For those who didn't notice, the administrator there was watching the kid's screen, not their webcam. They just had the photo booth application open on their laptop. (Screen monitoring is nothing new, the computers at my high school have that.)

As for webcam monitoring, as long as the laptops were reported lost or stolen, it should have been fine. It's more of a tool to determine who has the laptop than to determine where it is; the thief would likely be a student.

Silverskull said,
Screen monitoring is nothing new, the computers at my high school have that

But that is in school and without access to your private life outside of school

nub said,

But that is in school and without access to your private life outside of school


True, and if administrators are using this technology outside of school there has to be a pretty good reason. However... do we even know what sort of pictures were taken and why the laptops were being monitored? Without that information, it's hard to come to any sort of conclusion about this.

Silverskull said,
(Screen monitoring is nothing new, the computers at my high school have that.)

Yeah. But it was pretty easy to bypass.
Simply use a program that gets the admin password for the BIOS, get in the BIOS, make the optical drive boot first, boot a livecd, get the password for windows, boot in safe mode, log on in safe mode as admin, delete the .exe for the monitor program, and presto; Teachers dont know what hit them...

logiosasuna said,

Yeah. But it was pretty easy to bypass.
Simply use a program that gets the admin password for the BIOS, get in the BIOS, make the optical drive boot first, boot a livecd, get the password for windows, boot in safe mode, log on in safe mode as admin, delete the .exe for the monitor program, and presto; Teachers dont know what hit them...

Or just delete the exe while you're booted into the livecd...?

I don't like the webcam monitoring at all. That is just creepy but I don't have a problem if they can see what applications are running or the history of the computer. Your job and employer probably do that on your work computer. In the case of the PA school, they would not let a student use his personal laptop which is stupid. that saves the district money

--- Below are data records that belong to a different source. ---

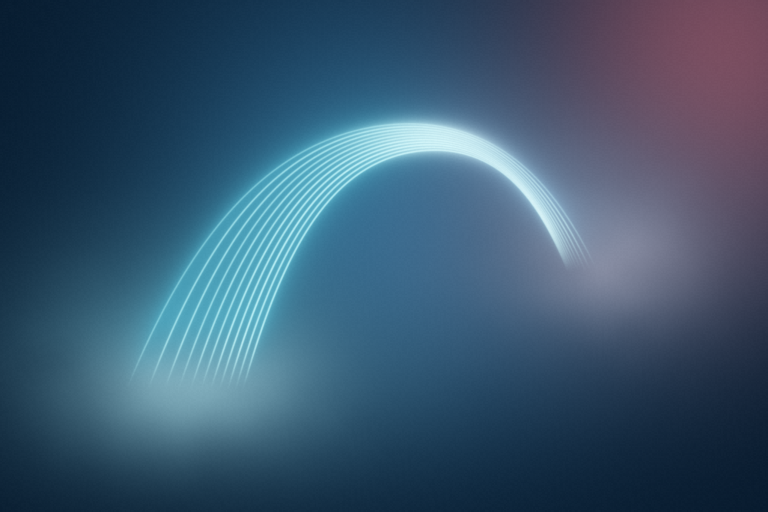
Reproduce this background procedurally as a Shadertoy shader.

```glsl
float hash(vec2 p) {
    return fract(sin(dot(p, vec2(127.1, 311.7))) * 43758.5453);
}

float noise(vec2 p) {
    vec2 i = floor(p), f = fract(p);
    f = f * f * (3.0 - 2.0 * f);
    return mix(mix(hash(i), hash(i + vec2(1, 0)), f.x),
               mix(hash(i + vec2(0, 1)), hash(i + vec2(1, 1)), f.x), f.y);
}

float cloud(vec2 p, vec2 center, vec2 radius) {
    vec2 q = (p - center) / radius;
    return exp(-dot(q, q));
}

// Signed distance to one strand: t = 0 is the outer arc, t = 1 the inner
float strand(vec2 p, float t) {
    vec2 peak = mix(vec2(0.80, 0.758), vec2(0.85, 0.707), t);
    float x = p.x - peak.x, x2 = x * x;
    vec2 bend = x < 0.0 ? mix(vec2(1.18, 1.7), vec2(1.85, 10.4), t)
                        : mix(vec2(1.4, 5.5), vec2(2.2, 20.0), t);
    float slope = 2.0 * x * (bend.x + 2.0 * bend.y * x2);
    return (p.y - peak.y + bend.x * x2 + bend.y * x2 * x2) / sqrt(1.0 + slope * slope);
}

void mainImage(out vec4 fragColor, in vec2 fragCoord) {
    vec2 p = fragCoord / iResolution.y;

    // Dark blue backdrop with a rose corner
    vec3 color = vec3(0.025, 0.10, 0.175);
    color += vec3(0.13, 0.24, 0.30) * cloud(p, vec2(0.80, 0.50), vec2(0.48, 0.38));
    color += vec3(0.05, 0.10, 0.13) * cloud(p, vec2(0.70, 0.85), vec2(0.45, 0.40));
    color = mix(color, vec3(0.50, 0.30, 0.37), 0.95 * cloud(p, vec2(1.42, 0.90), vec2(0.38, 0.42)));

    // Mist at both feet of the arc
    float wisps = 0.85 + 0.2 * noise(p * 7.0) + 0.1 * noise(p * 17.0);
    color = mix(color, vec3(0.38, 0.60, 0.68), 0.60 * wisps * cloud(p, vec2(0.36, 0.29), vec2(0.38, 0.23)));
    color = mix(color, vec3(0.66, 0.84, 0.88), 0.60 * wisps * cloud(p, vec2(0.38, 0.245), vec2(0.19, 0.11)));
    color = mix(color, vec3(0.46, 0.50, 0.60), 0.55 * wisps * cloud(p, vec2(1.17, 0.53), vec2(0.32, 0.24)));
    color = mix(color, vec3(0.70, 0.70, 0.77), 0.50 * wisps * cloud(p, vec2(1.20, 0.49), vec2(0.17, 0.11)));

    // Halo around the ribbon, fading toward the feet
    float rightSide = smoothstep(0.70, 0.95, p.x);
    float foot = mix(0.235, 0.465, rightSide);
    float fade = smoothstep(foot, foot + 0.16, p.y);
    float outside = max(max(strand(p, 0.0), -strand(p, 1.0)), 0.0);
    vec3 haloColor = mix(vec3(0.30, 0.70, 0.80), vec3(0.55, 0.72, 0.84), rightSide);
    float halo = 0.42 * exp(-outside / 0.022) + 0.30 * exp(-outside / 0.075);
    color = mix(color, haloColor, halo * fade);

    // Fine luminous strands
    float lines = 0.0;
    float width = max(0.0019, 0.65 / iResolution.y);
    for (int i = 0; i < 11; i++) {
        float t = float(i) / 10.0;
        float d = abs(strand(p, t));
        float power = mix(0.35, 0.9, t) + 0.3 * hash(vec2(float(i), 3.0));
        lines += power * (exp(-d * d / (width * width)) + 0.16 * exp(-d / 0.006));
    }
    float lineFade = smoothstep(foot, foot + 0.11, p.y) * mix(1.0, 0.75, rightSide);
    color += (1.0 - color) * (1.0 - exp(-lines * lineFade * vec3(0.75, 1.25, 1.3)));

    // White heat at the crest
    float crest = cloud(p, vec2(0.85, 0.735), vec2(0.15, 0.06)) * exp(-outside / 0.012);
    color = mix(color, vec3(0.90, 1.0, 1.0), 0.6 * crest);

    // Soft grain
    color += 0.012 * (hash(floor(p * 340.0)) - 0.5);
    fragColor = vec4(clamp(color, 0.0, 1.0), 1.0);
}
```
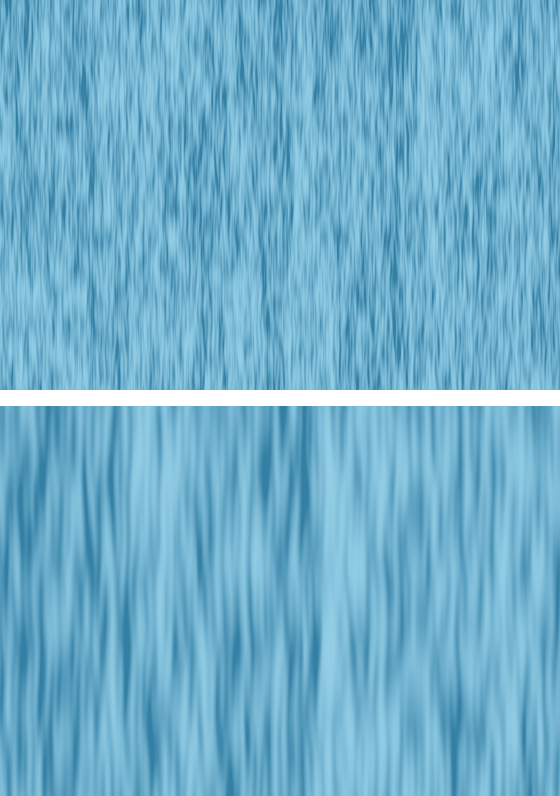
Top: the whole. Bottom: its middle third, enlarged.
Write a Shadertoy shader that draws this texture.

```glsl
// Blue brushed fibres: crisp vertical strands over broad, faint streaks.
// Stretched octaves of gradient noise are summed, normalised to unit spread
// and mapped to a dark-to-light blue ramp; a slight warp makes strands waver.

const vec3  DEEP_BLUE  = vec3(0.205, 0.500, 0.645);
const vec3  PALE_BLUE  = vec3(0.580, 0.808, 0.903);
const int   OCTAVES    = 6;
const float BASE_FREQ  = 6.5;    // broadest streaks per canvas height
const float LACUNARITY = 1.94;   // width ratio between octaves
const float GAIN       = 1.27;   // finer octaves grow stronger
const float BROAD_STRETCH = 7.0; // length over width of the streaks
const float FINE_STRETCH  = 13.0;// length over width of the strands
const float WAVER      = 0.0022; // sideways drift of the strands
const vec2  WAVER_FREQ = vec2(30.0, 14.0);
const float NOISE_SPREAD = 0.21; // standard deviation of gradientNoise
const float TONE_MEAN  = 0.630;
const float TONE_SPREAD = 0.208;
const float TONE_SKEW  = 0.030;  // lengthens the dark tail
const float TOP_SHADE  = 0.25;   // extra depth near the upper edge

// Integer hash of a lattice point, returned as an angle.
float hashAngle(ivec2 cell) {
    uvec2 q = uvec2(cell) * uvec2(1597u, 3813u);
    uint h = (q.x ^ (q.y * 2531u)) * 747796u + 28913u;
    h = (h ^ (h >> 15)) * 732445u;
    h = (h ^ (h >> 13)) * 97531u;
    h ^= h >> 16;
    return float(h & 65535u) / 65536.0 * 6.28319;
}

float cornerSlope(ivec2 cell, vec2 offset) {
    float angle = hashAngle(cell);
    return dot(vec2(cos(angle), sin(angle)), offset);
}

float gradientNoise(vec2 p) {
    vec2 base = floor(p);
    vec2 f = p - base;
    vec2 blend = f * f * f * (f * (f * 6.0 - 15.0) + 10.0);
    ivec2 c = ivec2(base);
    float low = mix(cornerSlope(c, f),
                    cornerSlope(c + ivec2(1, 0), f - vec2(1, 0)), blend.x);
    float high = mix(cornerSlope(c + ivec2(0, 1), f - vec2(0, 1)),
                     cornerSlope(c + ivec2(1, 1), f - vec2(1, 1)), blend.x);
    return mix(low, high, blend.y);
}

// Sum of stretched octaves with zero mean and unit spread.
float fibres(vec2 p) {
    float sum = 0.0, power = 0.0;
    float freq = BASE_FREQ, amp = 1.0;
    for (int i = 0; i < OCTAVES; i++) {
        float level = float(i) / float(OCTAVES - 1);
        float stretch = mix(BROAD_STRETCH, FINE_STRETCH, level);
        vec2 shift = vec2(17.3, 41.7) * float(i + 1);
        // Fade strands that are too thin for the pixel grid.
        float visible = smoothstep(0.8, 1.8, iResolution.y / freq);
        sum += amp * visible * gradientNoise(p * vec2(freq, freq / stretch) + shift);
        power += amp * amp;
        freq *= LACUNARITY;
        amp *= GAIN;
    }
    return sum / (NOISE_SPREAD * sqrt(power));
}

void mainImage(out vec4 fragColor, in vec2 fragCoord) {
    vec2 p = fragCoord / iResolution.y;

    // Strands
    vec2 wavered = p;
    wavered.x += WAVER * gradientNoise(p * WAVER_FREQ + 90.0);
    float n = fibres(wavered);
    n -= TOP_SHADE * smoothstep(0.65, 1.0, p.y);

    // Colour ramp
    float tone = TONE_MEAN + TONE_SPREAD * n - TONE_SKEW * n * n;
    vec3 colour = mix(DEEP_BLUE, PALE_BLUE, clamp(tone, 0.0, 1.0));
    fragColor = vec4(colour, 1.0);
}
```
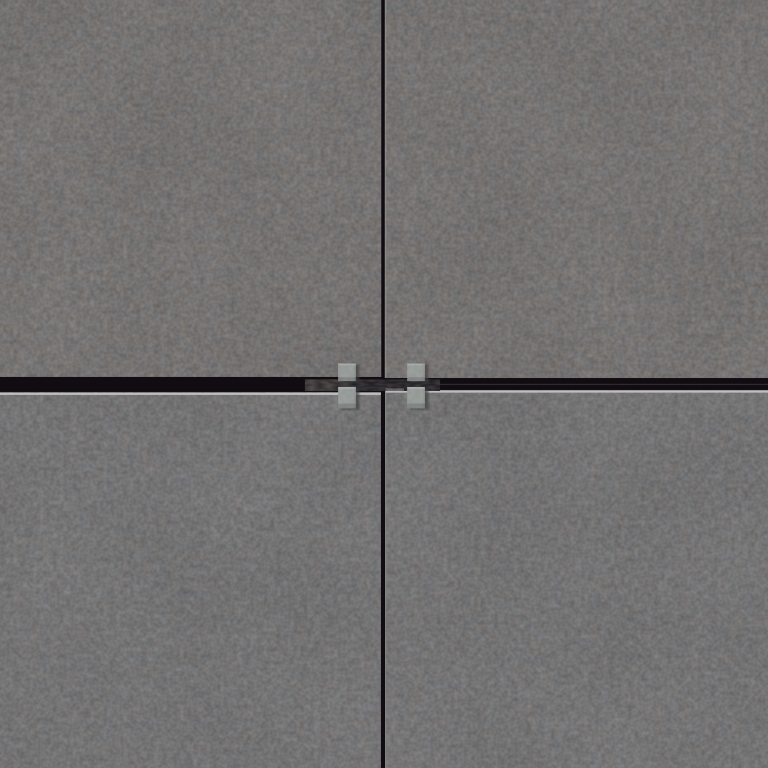
This texture is drawn by a WebGL 2 fragment shader. Its source:

```glsl
#version 300 es
precision highp float;
// Four grey cladding panels, two across and two down, split by dark joints.
// Joints, pale lips and metal clips are soft-edged boxes layered over
// panels that are speckled with several scales of gradient noise.

uniform vec2 u_resolution;
out vec4 fragColor;

vec2 hashGradient(vec2 cell) {
  vec3 q = fract(cell.xyx * vec3(0.1031, 0.1030, 0.0973));
  q += dot(q, q.yzx + 33.33);
  float angle = 6.2832 * fract((q.x + q.y) * q.z);
  return vec2(cos(angle), sin(angle));
}

float gradientNoise(vec2 p) {
  vec2 i = floor(p), f = p - i;
  vec2 s = f * f * f * (f * (f * 6.0 - 15.0) + 10.0);
  vec2 e = vec2(1.0, 0.0);
  float a = dot(hashGradient(i), f);
  float b = dot(hashGradient(i + e), f - e);
  float c = dot(hashGradient(i + e.yx), f - e.yx);
  float d = dot(hashGradient(i + 1.0), f - 1.0);
  return mix(mix(a, b, s.x), mix(c, d, s.x), s.y);
}

// Coverage of an axis-aligned box whose edges fade over the given width.
float box(vec2 p, vec2 center, vec2 halfSize, float soft) {
  vec2 d = abs(p - center) - halfSize;
  float dist = length(max(d, 0.0)) + min(max(d.x, d.y), 0.0);
  return 1.0 - smoothstep(-soft, soft, dist);
}

vec3 panelSurface(vec2 p) {
  vec2 panel = floor(p * 2.0);
  vec2 q = p + panel * 3.7;
  float grain = 0.055 * gradientNoise(q * 230.0)
              + 0.050 * gradientNoise(q * 120.0 + 17.0)
              + 0.020 * gradientNoise(q * 45.0 + 5.0);
  float cloud = 0.022 * gradientNoise(q * 7.0 + 9.0);
  float warmth = 0.014 * gradientNoise(q * 60.0 + 31.0);
  vec3 base = mix(vec3(0.455, 0.452, 0.455), vec3(0.459, 0.450, 0.447), panel.y);
  return base + grain + cloud + warmth * vec3(1.0, 0.0, -1.0);
}

void main() {
  vec2 p = gl_FragCoord.xy / u_resolution;
  float aa = max(0.0007, 0.6 / min(u_resolution.x, u_resolution.y));
  float right = step(0.4987, p.x);
  float upper = step(0.5, p.y);
  vec3 jointDark = vec3(0.065, 0.048, 0.065);
  vec3 color = panelSurface(p);

  // Lit top edge of the lower panels, a little higher on the right.
  float lipY = mix(0.4872, 0.4902, right);
  vec3 lipColor = vec3(0.75, 0.74, 0.74);
  color = mix(color, lipColor, box(p, vec2(0.5, lipY), vec2(1.0, 0.0014), aa));

  // Vertical joint with a faint bright arris on its right.
  vec3 arris = vec3(0.57, 0.56, 0.57);
  color = mix(color, arris, 0.75 * box(p, vec2(0.5022, 0.5), vec2(0.0007, 1.0), aa));
  float gapHalf = mix(0.0027, 0.0022, upper);
  color = mix(color, jointDark, box(p, vec2(0.4987, 0.5), vec2(gapHalf, 1.0), aa));

  // Horizontal joint, wider on the left, with a thin ledge on the right.
  vec2 gapSpan = mix(vec2(0.4994, 0.0098), vec2(0.5, 0.0078), right);
  color = mix(color, jointDark, box(p, vec2(0.5, gapSpan.x), vec2(1.0, gapSpan.y), aa));
  float ledge = box(p, vec2(0.79, 0.4995), vec2(0.22, 0.0008), aa);
  color = mix(color, vec3(0.23, 0.21, 0.24), 0.7 * ledge);

  // Scuffed rail behind the clips.
  float scuff = gradientNoise(p * vec2(90.0, 260.0));
  float rail = box(p, vec2(0.485, 0.4985), vec2(0.088, 0.0075), aa);
  vec3 railColor = mix(vec3(0.25, 0.235, 0.235), vec3(0.18, 0.17, 0.185),
                       smoothstep(0.43, 0.47, p.x)) + 0.11 * scuff;
  color = mix(color, railColor, rail);
  float strap = box(p, vec2(0.514, 0.4925), vec2(0.012, 0.0018), aa);
  color = mix(color, vec3(0.48, 0.47, 0.48) + 0.15 * scuff, 0.7 * strap);

  // Two pairs of clips, each casting a short shadow down and to the right.
  for (int i = 0; i < 4; i++) {
    float column = float(i % 2), row = float(i / 2);
    vec2 center = vec2(mix(0.4518, 0.5417, column), mix(0.4822, 0.5152, row));
    vec2 halfSize = vec2(0.0115, mix(0.0140, 0.0115, row));
    float shadow = box(p, center + vec2(0.0045, -0.0015), halfSize, 0.003);
    color = mix(color, vec3(0.24, 0.235, 0.24), 0.65 * shadow);

    vec2 local = (p - center) / halfSize;
    float foldShade = smoothstep(-0.45, -0.65, local.y);
    float rim = smoothstep(0.72, 0.9, local.y);
    vec3 metal = vec3(0.595, 0.615, 0.605) + 0.03 * gradientNoise(p * 150.0);
    metal += 0.06 * rim - 0.09 * foldShade - 0.03 * smoothstep(0.6, 0.95, local.x);
    color = mix(color, metal, box(p, center, halfSize, aa));
  }

  fragColor = vec4(color, 1.0);
}
```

"the security feature was installed to help locate a laptop in the event it was reported lost, missing or stolen so that the laptop could be returned to the student."

Was that student's laptop reported stolen? If not than this statement is full of crap.

"We regret if this situation has caused any concern or inconvenience among our students and families,"

Inconvenience? What!? You actually call this an inconvenience?

wtf, that guy creeps me out kinda..."look i can take a picture of them if i want to" he seemed to enjoy how easy it is to monitor what they're doing a bit too much

What program are they even using to monitor the kids/turn on the webcam, when they're at home?

Chemaz said,

What program are they even using to monitor the kids/turn on the webcam, when they're at home?


This:

http://www.bensoftware.com/ss/

Azies said,
reinstall OS X if that's the OS their using, but still it's a huge violation of privacy.

You really think the school would let you reinstall their system? LOL

Azies said,
reinstall OS X if that's the OS their using, but still it's a huge violation of privacy.

There's an EFI password on the MacBook that prevents a student from doing anything (like changing the boot drive).

Elliott said,

There's an EFI password on the MacBook that prevents a student from doing anything (like changing the boot drive).


Warning: The Open Firmware Password can be reset and changed by any one of the following (except MacBook Air):

By any administrator user, as designated in the Accounts preferences (or in Server Admin).
Via physical access to the inside of the computer.
When the computer is started up in Mac OS 9.


Take a laptop home.
Don't connect to the internet
Remove the password.
Format.
Away with this stupid spy program.